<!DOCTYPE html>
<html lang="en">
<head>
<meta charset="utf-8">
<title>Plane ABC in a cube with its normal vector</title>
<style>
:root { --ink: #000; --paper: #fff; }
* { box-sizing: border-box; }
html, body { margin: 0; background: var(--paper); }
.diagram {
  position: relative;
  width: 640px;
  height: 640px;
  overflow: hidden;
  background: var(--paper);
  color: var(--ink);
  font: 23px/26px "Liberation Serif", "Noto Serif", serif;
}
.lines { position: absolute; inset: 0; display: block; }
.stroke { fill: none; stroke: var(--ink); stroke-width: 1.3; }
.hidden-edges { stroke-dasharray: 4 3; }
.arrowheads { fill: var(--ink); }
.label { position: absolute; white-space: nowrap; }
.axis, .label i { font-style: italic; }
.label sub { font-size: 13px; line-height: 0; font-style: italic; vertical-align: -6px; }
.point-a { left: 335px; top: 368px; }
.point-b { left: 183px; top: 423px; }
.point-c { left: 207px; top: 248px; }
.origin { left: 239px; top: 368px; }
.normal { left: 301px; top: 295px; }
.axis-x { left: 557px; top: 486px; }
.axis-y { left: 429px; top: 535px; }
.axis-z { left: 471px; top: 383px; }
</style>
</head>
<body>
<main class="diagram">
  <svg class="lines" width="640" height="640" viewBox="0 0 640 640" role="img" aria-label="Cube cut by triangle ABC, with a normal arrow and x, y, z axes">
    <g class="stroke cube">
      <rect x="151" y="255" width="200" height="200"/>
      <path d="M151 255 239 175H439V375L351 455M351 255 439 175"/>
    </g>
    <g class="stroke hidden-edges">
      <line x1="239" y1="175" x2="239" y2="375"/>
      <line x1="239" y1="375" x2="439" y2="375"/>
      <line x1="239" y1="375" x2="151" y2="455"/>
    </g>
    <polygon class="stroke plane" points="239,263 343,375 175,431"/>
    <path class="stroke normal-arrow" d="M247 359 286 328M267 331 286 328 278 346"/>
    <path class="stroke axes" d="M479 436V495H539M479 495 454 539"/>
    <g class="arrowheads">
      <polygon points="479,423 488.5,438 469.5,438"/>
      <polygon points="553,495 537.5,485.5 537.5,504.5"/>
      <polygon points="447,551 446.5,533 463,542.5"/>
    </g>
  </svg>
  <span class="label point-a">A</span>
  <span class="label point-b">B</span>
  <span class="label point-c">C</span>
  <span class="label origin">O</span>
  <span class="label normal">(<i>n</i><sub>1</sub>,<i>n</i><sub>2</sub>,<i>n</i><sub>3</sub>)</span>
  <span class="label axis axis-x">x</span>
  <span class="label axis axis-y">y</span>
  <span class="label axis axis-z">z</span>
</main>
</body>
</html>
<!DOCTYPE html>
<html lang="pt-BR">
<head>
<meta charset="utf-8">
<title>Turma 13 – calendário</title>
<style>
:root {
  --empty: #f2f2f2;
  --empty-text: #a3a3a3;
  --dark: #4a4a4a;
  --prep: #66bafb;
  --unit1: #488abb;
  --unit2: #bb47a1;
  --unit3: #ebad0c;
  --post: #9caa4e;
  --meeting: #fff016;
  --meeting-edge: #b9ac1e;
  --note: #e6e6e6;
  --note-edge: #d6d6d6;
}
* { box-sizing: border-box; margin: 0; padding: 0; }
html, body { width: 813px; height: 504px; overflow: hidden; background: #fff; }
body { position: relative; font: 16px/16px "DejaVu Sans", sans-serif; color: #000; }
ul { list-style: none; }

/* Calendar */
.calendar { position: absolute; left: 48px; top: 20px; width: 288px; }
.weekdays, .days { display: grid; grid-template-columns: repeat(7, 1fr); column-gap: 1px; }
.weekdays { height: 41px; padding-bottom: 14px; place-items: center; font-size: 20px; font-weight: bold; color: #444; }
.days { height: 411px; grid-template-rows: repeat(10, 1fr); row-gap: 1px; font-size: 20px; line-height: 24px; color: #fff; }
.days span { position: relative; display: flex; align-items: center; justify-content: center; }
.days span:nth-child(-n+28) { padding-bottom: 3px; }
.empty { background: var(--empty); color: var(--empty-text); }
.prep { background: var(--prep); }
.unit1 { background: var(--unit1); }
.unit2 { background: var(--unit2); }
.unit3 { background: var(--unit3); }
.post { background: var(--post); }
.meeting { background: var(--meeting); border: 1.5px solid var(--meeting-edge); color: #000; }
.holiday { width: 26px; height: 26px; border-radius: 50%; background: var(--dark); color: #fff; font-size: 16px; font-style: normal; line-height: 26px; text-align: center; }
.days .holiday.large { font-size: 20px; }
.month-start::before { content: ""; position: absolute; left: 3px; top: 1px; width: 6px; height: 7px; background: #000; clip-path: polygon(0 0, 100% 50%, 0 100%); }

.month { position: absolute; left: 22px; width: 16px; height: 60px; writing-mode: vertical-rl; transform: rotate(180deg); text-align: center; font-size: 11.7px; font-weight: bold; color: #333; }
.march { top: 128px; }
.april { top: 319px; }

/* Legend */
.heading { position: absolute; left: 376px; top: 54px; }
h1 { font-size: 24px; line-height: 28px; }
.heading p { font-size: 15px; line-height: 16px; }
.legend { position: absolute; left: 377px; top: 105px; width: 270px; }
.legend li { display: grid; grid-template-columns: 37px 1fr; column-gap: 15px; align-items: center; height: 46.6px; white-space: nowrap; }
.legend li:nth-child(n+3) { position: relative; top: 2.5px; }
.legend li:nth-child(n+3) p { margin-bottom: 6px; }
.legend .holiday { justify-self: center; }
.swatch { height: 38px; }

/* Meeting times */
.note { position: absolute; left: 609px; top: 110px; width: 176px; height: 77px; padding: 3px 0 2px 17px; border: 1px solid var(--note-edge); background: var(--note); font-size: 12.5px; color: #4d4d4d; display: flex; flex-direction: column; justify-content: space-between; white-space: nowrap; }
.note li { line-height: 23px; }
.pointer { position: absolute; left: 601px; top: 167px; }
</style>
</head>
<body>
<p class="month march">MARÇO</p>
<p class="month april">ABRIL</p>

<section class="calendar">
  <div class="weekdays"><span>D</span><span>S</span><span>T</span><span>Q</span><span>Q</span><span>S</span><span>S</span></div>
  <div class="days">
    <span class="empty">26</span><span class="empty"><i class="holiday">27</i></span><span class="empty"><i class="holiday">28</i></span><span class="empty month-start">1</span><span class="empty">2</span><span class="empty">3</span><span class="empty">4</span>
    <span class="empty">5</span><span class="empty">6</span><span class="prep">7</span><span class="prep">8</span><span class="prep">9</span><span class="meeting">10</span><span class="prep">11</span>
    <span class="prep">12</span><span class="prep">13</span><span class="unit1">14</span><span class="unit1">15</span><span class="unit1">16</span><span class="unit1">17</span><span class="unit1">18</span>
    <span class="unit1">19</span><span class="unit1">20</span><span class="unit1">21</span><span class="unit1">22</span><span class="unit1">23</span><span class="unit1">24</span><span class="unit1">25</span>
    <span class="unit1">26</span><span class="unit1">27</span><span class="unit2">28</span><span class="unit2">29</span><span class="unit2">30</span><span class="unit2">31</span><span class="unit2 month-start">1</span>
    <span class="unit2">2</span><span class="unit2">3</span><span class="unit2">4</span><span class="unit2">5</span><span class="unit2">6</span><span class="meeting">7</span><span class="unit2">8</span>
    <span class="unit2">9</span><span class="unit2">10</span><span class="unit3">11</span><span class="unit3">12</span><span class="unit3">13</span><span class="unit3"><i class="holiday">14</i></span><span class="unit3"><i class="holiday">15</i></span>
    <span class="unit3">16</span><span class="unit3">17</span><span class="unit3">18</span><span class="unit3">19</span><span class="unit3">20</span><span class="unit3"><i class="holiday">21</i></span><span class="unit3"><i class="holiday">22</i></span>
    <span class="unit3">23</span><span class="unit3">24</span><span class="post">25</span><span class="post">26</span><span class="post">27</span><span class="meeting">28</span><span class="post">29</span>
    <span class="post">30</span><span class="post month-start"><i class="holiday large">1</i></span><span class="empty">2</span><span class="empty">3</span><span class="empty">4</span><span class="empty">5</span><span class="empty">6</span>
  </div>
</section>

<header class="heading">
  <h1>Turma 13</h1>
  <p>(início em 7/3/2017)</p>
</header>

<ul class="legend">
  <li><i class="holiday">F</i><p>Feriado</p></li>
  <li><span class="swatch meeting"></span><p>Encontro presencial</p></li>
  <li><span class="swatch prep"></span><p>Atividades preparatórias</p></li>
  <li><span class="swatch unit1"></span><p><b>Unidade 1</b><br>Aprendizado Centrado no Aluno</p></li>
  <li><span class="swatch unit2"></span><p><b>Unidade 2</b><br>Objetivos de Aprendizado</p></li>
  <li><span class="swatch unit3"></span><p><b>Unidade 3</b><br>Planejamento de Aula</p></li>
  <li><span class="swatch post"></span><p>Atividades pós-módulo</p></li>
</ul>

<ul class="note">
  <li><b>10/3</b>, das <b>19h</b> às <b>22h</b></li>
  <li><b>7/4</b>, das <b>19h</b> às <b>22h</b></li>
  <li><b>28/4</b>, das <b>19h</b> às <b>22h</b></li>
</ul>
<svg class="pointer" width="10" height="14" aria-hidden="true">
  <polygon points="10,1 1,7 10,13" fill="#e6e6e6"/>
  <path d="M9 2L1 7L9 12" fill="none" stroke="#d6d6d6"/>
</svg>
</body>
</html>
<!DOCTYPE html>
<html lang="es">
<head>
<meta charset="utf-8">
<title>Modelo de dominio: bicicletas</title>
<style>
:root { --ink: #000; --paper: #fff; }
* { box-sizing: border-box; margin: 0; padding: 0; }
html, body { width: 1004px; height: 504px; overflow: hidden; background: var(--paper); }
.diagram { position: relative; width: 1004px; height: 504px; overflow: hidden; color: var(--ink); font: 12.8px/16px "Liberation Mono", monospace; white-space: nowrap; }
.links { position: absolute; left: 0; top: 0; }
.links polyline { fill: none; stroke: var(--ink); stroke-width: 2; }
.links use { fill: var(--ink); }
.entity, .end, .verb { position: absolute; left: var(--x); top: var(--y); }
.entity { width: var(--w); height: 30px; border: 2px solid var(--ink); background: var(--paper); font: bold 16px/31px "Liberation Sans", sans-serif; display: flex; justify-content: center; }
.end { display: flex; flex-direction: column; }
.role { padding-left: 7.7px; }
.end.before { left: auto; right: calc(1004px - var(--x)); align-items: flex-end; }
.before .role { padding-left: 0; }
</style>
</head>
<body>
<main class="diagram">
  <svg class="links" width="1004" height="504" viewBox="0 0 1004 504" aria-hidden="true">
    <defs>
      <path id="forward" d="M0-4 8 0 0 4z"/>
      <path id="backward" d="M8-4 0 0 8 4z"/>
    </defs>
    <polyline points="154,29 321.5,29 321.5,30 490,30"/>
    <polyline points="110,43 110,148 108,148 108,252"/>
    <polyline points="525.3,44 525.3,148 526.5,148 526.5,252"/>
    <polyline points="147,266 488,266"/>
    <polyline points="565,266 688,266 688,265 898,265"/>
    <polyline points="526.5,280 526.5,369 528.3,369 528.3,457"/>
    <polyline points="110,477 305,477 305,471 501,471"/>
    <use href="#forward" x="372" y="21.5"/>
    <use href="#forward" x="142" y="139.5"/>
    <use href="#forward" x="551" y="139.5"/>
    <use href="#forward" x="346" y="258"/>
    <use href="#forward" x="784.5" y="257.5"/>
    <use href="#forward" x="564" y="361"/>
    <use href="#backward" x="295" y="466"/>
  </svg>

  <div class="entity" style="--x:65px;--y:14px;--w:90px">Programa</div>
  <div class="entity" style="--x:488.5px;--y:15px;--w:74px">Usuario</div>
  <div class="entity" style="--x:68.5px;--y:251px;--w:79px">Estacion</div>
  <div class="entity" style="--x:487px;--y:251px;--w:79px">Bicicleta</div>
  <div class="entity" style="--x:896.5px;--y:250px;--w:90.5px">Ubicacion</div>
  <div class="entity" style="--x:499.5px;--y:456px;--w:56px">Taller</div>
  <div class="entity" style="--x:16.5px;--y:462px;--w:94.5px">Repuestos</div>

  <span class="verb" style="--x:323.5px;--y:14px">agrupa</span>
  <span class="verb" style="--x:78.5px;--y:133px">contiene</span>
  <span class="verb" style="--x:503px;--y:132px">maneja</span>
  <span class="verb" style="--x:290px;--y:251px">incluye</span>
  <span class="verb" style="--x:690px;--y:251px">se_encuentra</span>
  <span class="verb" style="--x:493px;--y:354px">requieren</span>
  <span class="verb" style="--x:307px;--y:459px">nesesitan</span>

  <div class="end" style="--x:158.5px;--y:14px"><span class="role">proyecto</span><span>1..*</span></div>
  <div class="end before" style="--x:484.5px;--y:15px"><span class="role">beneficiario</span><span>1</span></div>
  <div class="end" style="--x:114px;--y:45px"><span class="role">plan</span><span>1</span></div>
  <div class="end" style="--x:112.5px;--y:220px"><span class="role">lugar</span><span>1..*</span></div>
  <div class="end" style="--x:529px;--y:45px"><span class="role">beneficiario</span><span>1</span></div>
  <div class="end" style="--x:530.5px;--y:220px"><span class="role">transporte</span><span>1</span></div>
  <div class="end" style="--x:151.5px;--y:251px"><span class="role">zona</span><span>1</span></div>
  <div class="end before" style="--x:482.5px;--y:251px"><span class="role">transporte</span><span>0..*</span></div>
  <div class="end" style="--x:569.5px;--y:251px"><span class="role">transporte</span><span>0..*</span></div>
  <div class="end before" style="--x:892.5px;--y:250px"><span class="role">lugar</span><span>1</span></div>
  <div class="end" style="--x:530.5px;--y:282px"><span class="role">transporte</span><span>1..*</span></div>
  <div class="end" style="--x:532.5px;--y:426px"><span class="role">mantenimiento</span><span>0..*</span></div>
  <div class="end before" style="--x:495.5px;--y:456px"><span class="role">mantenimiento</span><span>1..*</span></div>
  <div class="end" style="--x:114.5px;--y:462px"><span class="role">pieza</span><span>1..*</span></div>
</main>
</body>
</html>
=====
## YOUR TASK
Each line above where the word "none" occurs should be returned in full.

## EXPECTED OUTPUT
.stroke { fill: none; stroke: var(--ink); stroke-width: 1.3; }
ul { list-style: none; }
  <path d="M9 2L1 7L9 12" fill="none" stroke="#d6d6d6"/>
.links polyline { fill: none; stroke: var(--ink); stroke-width: 2; }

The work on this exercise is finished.